Best Irish Books
For a country with a population of just 4 million people, Ireland’s literary contributions are enormous. In observance of St. Patrick’s Day, I’ve cherry picked a few of my favorite Irish novels from a list Laura Hampson created for the London Evening Standard in March 2018. Read the full list of 17 here.
Brooklyn by Colm Tόibίn: Set in rural Ireland in the 1950s, it centers on Eilis Lacey – a young woman who is unable to find work. She decides to immigrate from Enniscorthy to Brooklyn, New York to pursue better job prospects. The novel is an emotional rollercoaster which sees Eilis battle with the pull between her new life in the States and the life she left behind in Ireland. In 2016 it was adapted into a film starring Saoirse Ronan as Eilis.
Where Rainbows End by Cecelia Ahern: Where Rainbows End centers on the lifelong friendship between Alex and Rosie.

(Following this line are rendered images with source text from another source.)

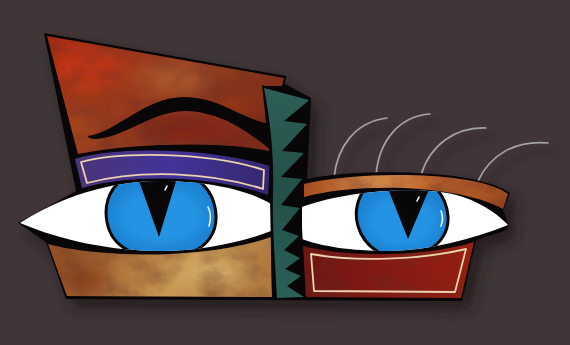
<!DOCTYPE html>
<html lang="en">
<head>
<meta charset="utf-8">
<title>Painted eyes wall sculpture</title>
<style>
:root{--wall:#403638;--ink:#080607;--white:#fff;--iris:#2493e3;--iris-deep:#1878c4;--green:#25554f;--purple:#402f83;--cream:#ecd2ae;--wire:#a4a4a8}
html,body{margin:0;height:100%;overflow:hidden;background:var(--wall)}
svg{display:block;width:570px;height:345px}
.wall{fill:var(--wall)}
.ink{fill:var(--ink)}
.white{fill:var(--white)}
.iris{fill:url(#iris-paint);stroke:var(--ink);stroke-width:3}
.green{fill:url(#green-paint)}
.trim{fill:none;stroke:var(--cream);stroke-width:1.8;stroke-linejoin:round}
.lashes{fill:none;stroke:var(--wire);stroke-width:1.7;stroke-linecap:round}
.shadow{fill:#1c1517;opacity:.75}
.lash-shadow{fill:none;stroke:#211a1c;stroke-width:3;opacity:.5}
.glint{fill:none;stroke:#e8f6ff;stroke-width:1.6;stroke-linecap:round}
</style>
</head>
<body>
<svg viewBox="0 0 570 345" role="img" aria-label="Abstract painted sculpture of two blue eyes">
<defs>
<linearGradient id="red-paint" x1="0" y1="0" x2="1" y2=".6">
<stop offset="0" stop-color="#a92a12"/><stop offset=".3" stop-color="#a8381a"/><stop offset=".65" stop-color="#8d3c1f"/><stop offset="1" stop-color="#7c2a1a"/>
</linearGradient>
<linearGradient id="gold-paint" x1="0" y1="0" x2="1" y2=".2">
<stop offset="0" stop-color="#8f4a22"/><stop offset=".35" stop-color="#a86a34"/><stop offset=".7" stop-color="#c79a55"/><stop offset="1" stop-color="#b07a3e"/>
</linearGradient>
<linearGradient id="orange-paint">
<stop offset="0" stop-color="#a84c20"/><stop offset=".35" stop-color="#cf8a48"/><stop offset=".65" stop-color="#c0642c"/><stop offset="1" stop-color="#9c4a20"/>
</linearGradient>
<linearGradient id="crimson-paint">
<stop offset="0" stop-color="#6c1614"/><stop offset=".5" stop-color="#861a13"/><stop offset="1" stop-color="#97200f"/>
</linearGradient>
<linearGradient id="purple-paint">
<stop offset="0" stop-color="#4a3578"/><stop offset=".5" stop-color="#43339a"/><stop offset="1" stop-color="#35276e"/>
</linearGradient>
<linearGradient id="green-paint" x1="0" y1="0" x2="0" y2="1">
<stop offset="0" stop-color="#2c5f57"/><stop offset=".5" stop-color="#235049"/><stop offset="1" stop-color="#2a6058"/>
</linearGradient>
<radialGradient id="iris-paint">
<stop offset=".6" stop-color="#2493e3"/><stop offset="1" stop-color="#1c82d2"/>
</radialGradient>
<filter id="soft" x="-30%" y="-30%" width="160%" height="160%"><feGaussianBlur stdDeviation="7"/></filter>
<filter id="blend" x="-50%" y="-50%" width="200%" height="200%"><feGaussianBlur stdDeviation="10"/></filter>
<filter id="lash-soft" x="-20%" y="-20%" width="140%" height="140%"><feGaussianBlur stdDeviation="3"/></filter>
<filter id="mottle" x="0" y="0" width="100%" height="100%">
<feTurbulence type="fractalNoise" baseFrequency=".035 .05" numOctaves="4" seed="8"/>
<feColorMatrix values="0 0 0 0 .12  0 0 0 0 .03  0 0 0 0 .02  1.6 0 0 0 -.62"/>
</filter>
<path id="silhouette" d="M44 33L286 76L285 84L311 98L307 179C350 170 420 171 460 177C485 181 502 187 510 193L503 211L509 224L507 230L476 240L462 301L66 299L46 242L18 223L76 191Z"/>
<path id="brow-panel" d="M47 36L284 78L282 86L263 86L270 151C225 142 140 142 78 154Z"/>
<path id="gold-panel" d="M48 244C100 258 205 260 271 237L272 297L67 296Z"/>
<path id="orange-lid" d="M304 184C350 173 420 173 460 179C484 182 500 188 508 194L503 209C460 185 360 182 304 197Z"/>
<path id="crimson-panel" d="M303 246C350 258 425 257 474 242L461 298L305 297Z"/>
<path id="left-white" d="M20 223C60 197 110 181 160 181C210 181 250 191 271 204L271 231C240 243 200 251 160 251C110 251 60 240 20 223Z"/>
<path id="right-white" d="M302 207C340 193 400 187 440 192C470 195 495 211 508 225C470 240 430 250 390 251C350 251 320 246 302 239Z"/>
<path id="lash-set" d="M334 178C337 147 355 122 387 118M376 175C379 140 400 116 430 114M421 175C430 145 455 127 486 128M478 181C490 155 515 140 548 143"/>
<clipPath id="brow-clip"><use href="#brow-panel"/></clipPath>
<clipPath id="gold-clip"><use href="#gold-panel"/></clipPath>
<clipPath id="left-clip"><use href="#left-white"/></clipPath>
<clipPath id="right-clip"><use href="#right-white"/></clipPath>
<clipPath id="paint-clip"><use href="#brow-panel"/><use href="#gold-panel"/><use href="#orange-lid"/><use href="#crimson-panel"/></clipPath>
</defs>

<rect class="wall" width="570" height="345"/>
<use href="#silhouette" class="shadow" x="8" y="9" filter="url(#soft)"/>
<use href="#lash-set" class="lash-shadow" x="8" y="9" filter="url(#lash-soft)"/>
<use href="#lash-set" class="lashes"/>
<use href="#silhouette" class="ink"/>

<g id="painted-panels">
<use href="#brow-panel" fill="url(#red-paint)"/>
<g clip-path="url(#brow-clip)"><g filter="url(#blend)">
<ellipse cx="84" cy="68" rx="34" ry="16" fill="#c23412"/>
<ellipse cx="172" cy="78" rx="34" ry="12" fill="#b4602f"/>
<ellipse cx="235" cy="98" rx="24" ry="14" fill="#963518"/>
<ellipse cx="80" cy="128" rx="16" ry="18" fill="#a3461c"/>
<ellipse cx="180" cy="128" rx="50" ry="12" fill="#812116"/>
</g></g>
<use href="#gold-panel" fill="url(#gold-paint)"/>
<g clip-path="url(#gold-clip)"><g filter="url(#blend)">
<ellipse cx="85" cy="280" rx="26" ry="14" fill="#87401f"/>
<ellipse cx="215" cy="272" rx="36" ry="14" fill="#d3ac66"/>
<ellipse cx="135" cy="272" rx="22" ry="10" fill="#b57d40"/>
</g></g>
<use href="#orange-lid" fill="url(#orange-paint)"/>
<use href="#crimson-panel" fill="url(#crimson-paint)"/>
<g clip-path="url(#paint-clip)"><rect x="40" y="30" width="475" height="270" filter="url(#mottle)" opacity=".5"/></g>
<path class="trim" d="M311 254C355 262 420 260 466 249L455 292L314 291Z"/>
</g>

<path id="eyebrow" class="ink" d="M88 136C115 133 145 97 184 97C220 97 240 119 271 124L272 151C250 133 222 112 186 111C152 111 126 137 96 139C91 139 88 138 88 136Z"/>

<g id="purple-lid">
<path class="ink" d="M76 156C110 145 210 141 272 158L273 200L76 193Z"/>
<path fill="url(#purple-paint)" d="M75 159C110 147 205 146 270 166L268 195C215 176 135 173 82 188Z"/>
<path class="trim" d="M81 162C118 152 205 151 264 170L263 189C210 172 140 169 87 183Z"/>
</g>

<g id="left-eye">
<use href="#left-white" class="white"/>
<g clip-path="url(#left-clip)">
<path class="iris" d="M122 180C108 190 104 207 107 222C110 238 120 248 135 253L190 253C208 246 217 232 216 215C215 199 208 187 196 179Z"/>
<path class="ink" d="M138 178L177 178L159 237Z"/>
</g>
<path class="glint" d="M167 186L165 190M208 207C211 213 211 220 209 226"/>
</g>

<g id="right-eye">
<use href="#right-white" class="white"/>
<g clip-path="url(#right-clip)">
<path class="iris" d="M366 188C357 198 354 213 358 226C362 240 370 248 382 254L428 250C442 243 449 230 448 216C447 204 443 196 436 188Z"/>
<path class="ink" d="M387 186L430 187L408 239Z"/>
</g>
<path class="glint" d="M419 197L417 201M441 211C443 216 443 221 441 226"/>
</g>

<g id="nose">
<path class="ink" d="M262 85L311 98L301 210L306 299L272 299L269 150Z"/>
<path class="green" d="M264 88L309 100L307 102L284 121L307 124L282 151L304 153L281 177L302 179L281 205L300 208L282 230L299 236L284 250L300 258L285 269L301 276L287 286L304 297L277 298C275 260 272 225 273 195C274 155 271 125 264 88Z"/>
</g>
</svg>
</body>
</html>
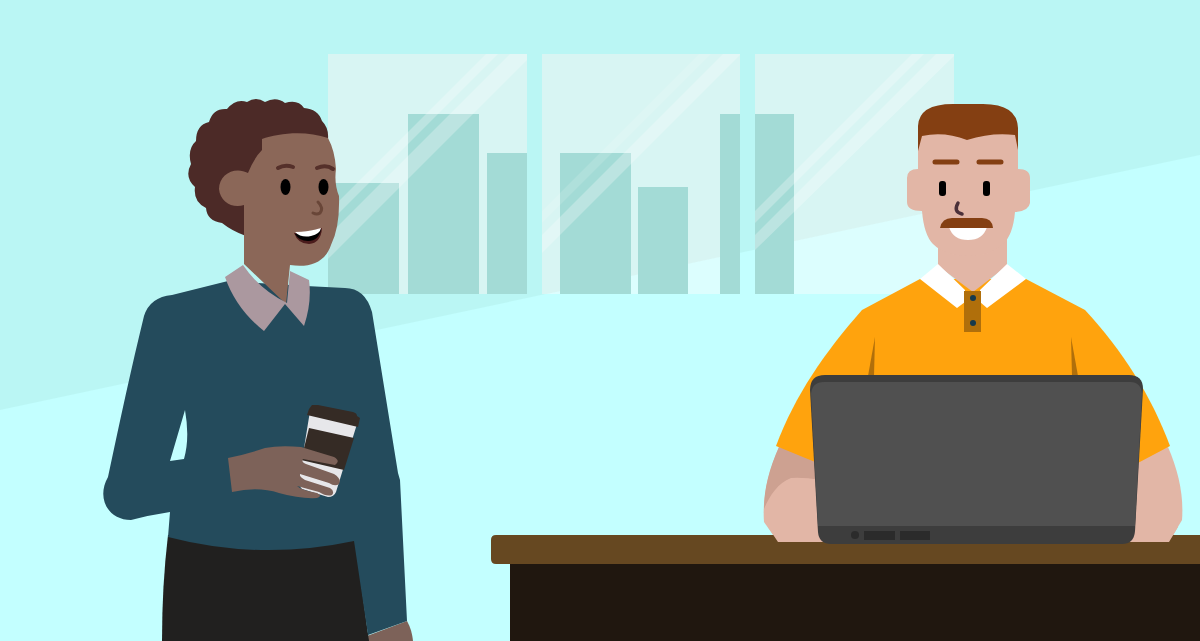
<!DOCTYPE html>
<html lang="en">
<head>
<meta charset="utf-8">
<title>Office conversation</title>
<style>
:root {
  --wall: #baf6f4;
  --wall-light: #c3ffff;
  --building: #a3dbd6;
  --skin-dark: #8b6758;
  --skin-dark-hand: #7d6259;
  --hair-dark: #4c2a27;
  --sweater: #244b5c;
  --collar: #ab989f;
  --skirt: #21201f;
  --skin-light: #e2b6a6;
  --skin-shade: #cda191;
  --hair-red: #843f12;
  --shirt: #ffa30d;
  --placket: #b06f0b;
  --laptop: #505050;
  --laptop-edge: #3d3d3d;
  --cup: #352b25;
  --desk: #664821;
  --desk-front: #20170f;
}
html, body { margin: 0; height: 100%; overflow: hidden; background: var(--wall); }
.scene { display: block; width: 1200px; height: 641px; }
.wall { fill: var(--wall); }
.wall-light { fill: var(--wall-light); }
.building { fill: var(--building); }
.pane { fill: #d8f5f3; }
.pane-light { fill: #dcfefe; }
.glare { fill: #fff; opacity: .27; }
.skin-dark { fill: var(--skin-dark); }
.hand-dark { fill: var(--skin-dark-hand); }
.hair-dark { fill: var(--hair-dark); }
.sweater { fill: var(--sweater); }
.collar { fill: var(--collar); }
.skirt { fill: var(--skirt); }
.skin-light { fill: var(--skin-light); }
.skin-shade { fill: var(--skin-shade); }
.hair-red { fill: var(--hair-red); }
.shirt { fill: var(--shirt); }
.placket { fill: var(--placket); }
.button { fill: #173a4c; }
.laptop { fill: var(--laptop); }
.laptop-edge { fill: var(--laptop-edge); }
.port { fill: #2b2b2b; }
.cup { fill: var(--cup); }
.paper { fill: #e7e7ea; }
.white { fill: #fff; }
.black { fill: #000; }
.desk { fill: var(--desk); }
.desk-front { fill: var(--desk-front); }
.line { fill: none; stroke-linecap: round; stroke-linejoin: round; }
.brow-dark { stroke: #55302a; stroke-width: 4; }
.nose-dark { stroke: #694638; stroke-width: 3; }
.brow-red { stroke: var(--hair-red); stroke-width: 5; }
.nose-light { stroke: #4b3039; stroke-width: 3.5; }
</style>
</head>
<body>
<svg class="scene" viewBox="0 0 1200 641" role="img" aria-label="A woman with a coffee cup talks to a man working on a laptop at a desk">
  <defs>
    <clipPath id="window-panes">
      <rect x="328" y="54" width="199" height="240"/>
      <rect x="542" y="54" width="198" height="240"/>
      <rect x="755" y="54" width="199" height="240"/>
    </clipPath>
  </defs>

  <g id="room">
    <rect class="wall" width="1200" height="641"/>
    <polygon class="wall-light" points="0,410 1200,155 1200,641 0,641"/>
  </g>

  <g id="windows" clip-path="url(#window-panes)">
    <rect class="pane" x="328" y="54" width="626" height="240"/>
    <polygon class="pane-light" points="542,295 954,207 954,294 542,294"/>
    <g class="building">
      <rect x="328" y="183" width="71" height="111"/>
      <rect x="408" y="114" width="71" height="180"/>
      <rect x="487" y="153" width="40" height="141"/>
      <rect x="560" y="153" width="71" height="141"/>
      <rect x="638" y="187" width="50" height="107"/>
      <rect x="720" y="114" width="74" height="180"/>
    </g>
    <g class="glare">
      <polygon points="486,54 498,54 328,224 328,212"/>
      <polygon points="510,54 527,54 527,60 328,259 328,236"/>
      <polygon points="699,54 711,54 542,223 542,211" opacity=".5"/>
      <polygon points="723,54 740,54 740,55 542,253 542,235"/>
      <polygon points="912,54 924,54 755,223 755,211"/>
      <polygon points="936,54 954,54 954,56 755,250 755,235"/>
    </g>
  </g>

  <g id="woman">
    <g id="woman-body">
      <path class="hand-dark" d="M367 636 L407 621 Q412 630 413 641 H367Z"/>
      <path class="skirt" d="M168 535 L355 538 L369 641 H162 Q162 585 168 535Z"/>
      <path class="sweater" fill-rule="evenodd" d="M228 281 L172 295 Q150 297 144 316 C132 365 120 420 108 477 C96 498 108 520 131 520 Q150 515 170 512 L168 537 Q260 561 354 541 L368 635 L407 621 L400 480 L398 473 L372 312 Q365 288 345 288 L306 286Z M185 410 Q190 438 184 459 L170 461Z"/>
    </g>
    <g id="woman-head">
      <path class="hair-dark" d="M246 236 Q232 231 222 223 Q207 221 206 208 Q193 202 195 187 Q184 177 191 164 Q187 149 196 141 Q196 125 209 122 Q213 108 227 109 Q236 98 247 102 Q256 96 265 102 Q276 96 285 103 Q298 99 304 108 Q318 109 322 121 Q329 128 328 139 L290 150 L262 180Z"/>
      <path class="skin-dark" d="M244 205 V264 L286 304 L290 265 C309 268 325 263 331 245 Q340 227 339 196 Q334 184 336 169 Q335 151 328 138 C306 130 278 133 262 139 V150 Q254 158 248 173 C235 166 219 174 219 189 C220 202 233 209 244 205Z"/>
      <path class="collar" d="M243 265 L225 277 Q236 309 264 331 L285 304 L304 326 Q312 302 309 280 L290 271 L287 303 Q260 290 243 265Z"/>
      <path class="line brow-dark" d="M278 168 Q285 164 293 167 M317 168 Q326 164 333 169"/>
      <ellipse class="black" cx="285.5" cy="187" rx="5" ry="8"/>
      <ellipse class="black" cx="323.500" cy="187" rx="5" ry="8"/>
      <path class="line nose-dark" d="M318 202 Q324 208 320 213 Q317 215 313 213"/>
      <path d="M294 233 Q309 232 322 228 Q321 243 309 244 Q298 244 294 233Z" fill="#4b1c1c"/>
      <path class="black" d="M295 234 Q308 233 321 229 Q319 241 308 241 Q299 241 295 234Z"/>
      <path class="white" d="M295 232 Q308 232 321 228 Q320 234 311 236 Q301 238 295 232Z"/>
    </g>
    <g id="coffee">
      <path class="paper" d="M310 411 L357 424 L336 492 Q334 497 328 497 L302 489 Q298 485 299 479Z"/>
      <polygon class="cup" points="309,428 354,438 344,470 301,460"/>
      <path class="cup" d="M312 405 L318 405 L353 412 Q357 413 357 416 L360 418 L358 427 L307 415 L309 409Z"/>
    </g>
    <path id="woman-hand" class="hand-dark" d="M228 458 Q248 454 265 448 Q280 445 301 447 L334 457 Q341 461 335 465 L303 459 Q301 462 306 464 L334 474 Q342 479 339 484 Q335 487 329 483 L300 474 Q299 477 305 480 L330 488 Q335 491 332 495 Q327 497 319 492 L297 486 Q301 490 317 493 Q323 496 317 498 Q300 499 279 493 Q258 486 232 492Z"/>
  </g>

  <g id="man">
    <g id="man-arms">
      <path class="skin-light" d="M779 447 L830 460 V542 H778 L764 522 C762 495 769 470 779 447Z"/>
      <path class="skin-shade" d="M779 447 L820 460 V480 Q803 477 791 478 C778 483 770 495 764 509 Q764 480 779 447Z"/>
      <path class="skin-light" d="M1128 460 L1168 447 C1178 470 1184 495 1182 520 L1169 542 H1125Z"/>
    </g>
    <path class="shirt" d="M920 279 L862 310 C825 352 795 395 776 446 L820 464 H1136 L1170 446 C1151 395 1122 350 1085 310 L1026 279Z"/>
    <polygon class="placket" points="875,337 874,376 868,376"/>
    <polygon class="placket" points="1071,337 1078,376 1072,376"/>
    <g id="man-head">
      <path class="skin-light" d="M938 235 H1007 V266 L973 292 L938 266Z"/>
      <path class="skin-light" d="M918 130 H1018 V169 Q1030 169 1030 178 V203 Q1029 211 1015 212 Q1013 235 1003 244 Q990 256 968 256 Q945 256 933 244 Q924 235 922 211 Q907 211 907 202 V178 Q907 169 918 169Z"/>
      <path class="hair-red" d="M918 151 V126 Q919 104 953 104 H983 Q1017 104 1018 128 V150 L1015 135 Q992 132 967 140 Q944 131 922 136Z"/>
      <path class="white" d="M938 264 L920 279 L957 308 L965 302 V290Z M1007 264 L1026 279 L987 308 L980 302 V290Z"/>
      <rect class="placket" x="964" y="291" width="17" height="41"/>
      <circle class="button" cx="973" cy="298" r="3"/>
      <circle class="button" cx="973" cy="323" r="3"/>
      <path class="line brow-red" stroke-linecap="butt" d="M935 162 H957 M979 162 H1001"/>
      <rect class="black" x="939" y="181" width="7" height="15" rx="3"/>
      <rect class="black" x="983" y="181" width="7" height="15" rx="3"/>
      <path class="line nose-light" d="M958 203 Q953 212 962 214"/>
      <path class="white" d="M949 227 H987 Q983 240 968 240 Q953 240 949 227Z"/>
      <path class="hair-red" d="M940 228 Q942 218 952 218 H982 Q992 218 993 228Z"/>
    </g>
  </g>

  <g id="desk">
    <rect class="desk-front" x="510" y="560" width="690" height="81"/>
    <path class="desk" d="M496 535 H1200 V564 H496 Q491 564 491 559 V540 Q491 535 496 535Z"/>
  </g>
  <path class="skin-light" d="M768 527 H830 V542 H778Z M1125 527 H1178 L1169 542 H1125Z"/>

  <g id="laptop">
    <path class="laptop-edge" d="M825 375 H1129 Q1143 375 1143 389 L1135 531 Q1134 544 1122 544 H831 Q819 544 818 532 L810 390 Q810 375 825 375Z"/>
    <path class="laptop" d="M824 382 H1130 Q1141 382 1142 394 L1135 526 H818 L811 394 Q812 382 824 382Z"/>
    <circle class="port" cx="855" cy="535" r="4"/>
    <rect class="port" x="864" y="531" width="31" height="9"/>
    <rect class="port" x="900" y="531" width="30" height="9"/>
  </g>
</svg>
</body>
</html>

Written in epistolary form, the novel charts their friendship – and star-crossed lovers-type romance – from early childhood through to middle age. Rosie’s world is turned upside down when she becomes unexpectedly pregnant after a one-night stand at 18 and Alex had moved to the other side of the world. The book has been adapted into a film called Love, Rosie, starring Lily Collins and Sam Claflin.
Rachel’s Holiday by Marian Keyes: Marian Keyes has an amazing personal story that should give hope to all aspiring authors. She didn’t begin writing until she was 30 and had just entered rehab for alcoholism. In Rachel’s Holiday, the title character has lived in New York for the better part of a decade and after a near-deadly cocktail of alcohol and cocaine she is taken back to Dublin and put into rehab by her family. What follows is a heart-warming tale in Keye’s signature witty, and very Irish style.
The Sea by John Banville: The Sea won the Booker prize in 2005 and is narrated by a man named Max, a widowed art historian returning to a seaside house he knew as a child. While attempting to deal with the loss of his wife, we discover that something happened at the house he lodges at… A novel about love, loss and the unpredictable power of memory.
The Last September by Elizabeth Bowen: Bowen’s novel was published less than a decade after the end of the Irish War of Independence in 1921 – the backdrop for this book. Based on the lives of the Naylor family in Co. Cork, Bowen said of the novel “[it was the] nearest to my heart, and had a deep, unclouded, spontaneous source. It is a work of instinct rather than knowledge.”
Happy St. Patrick’s Day!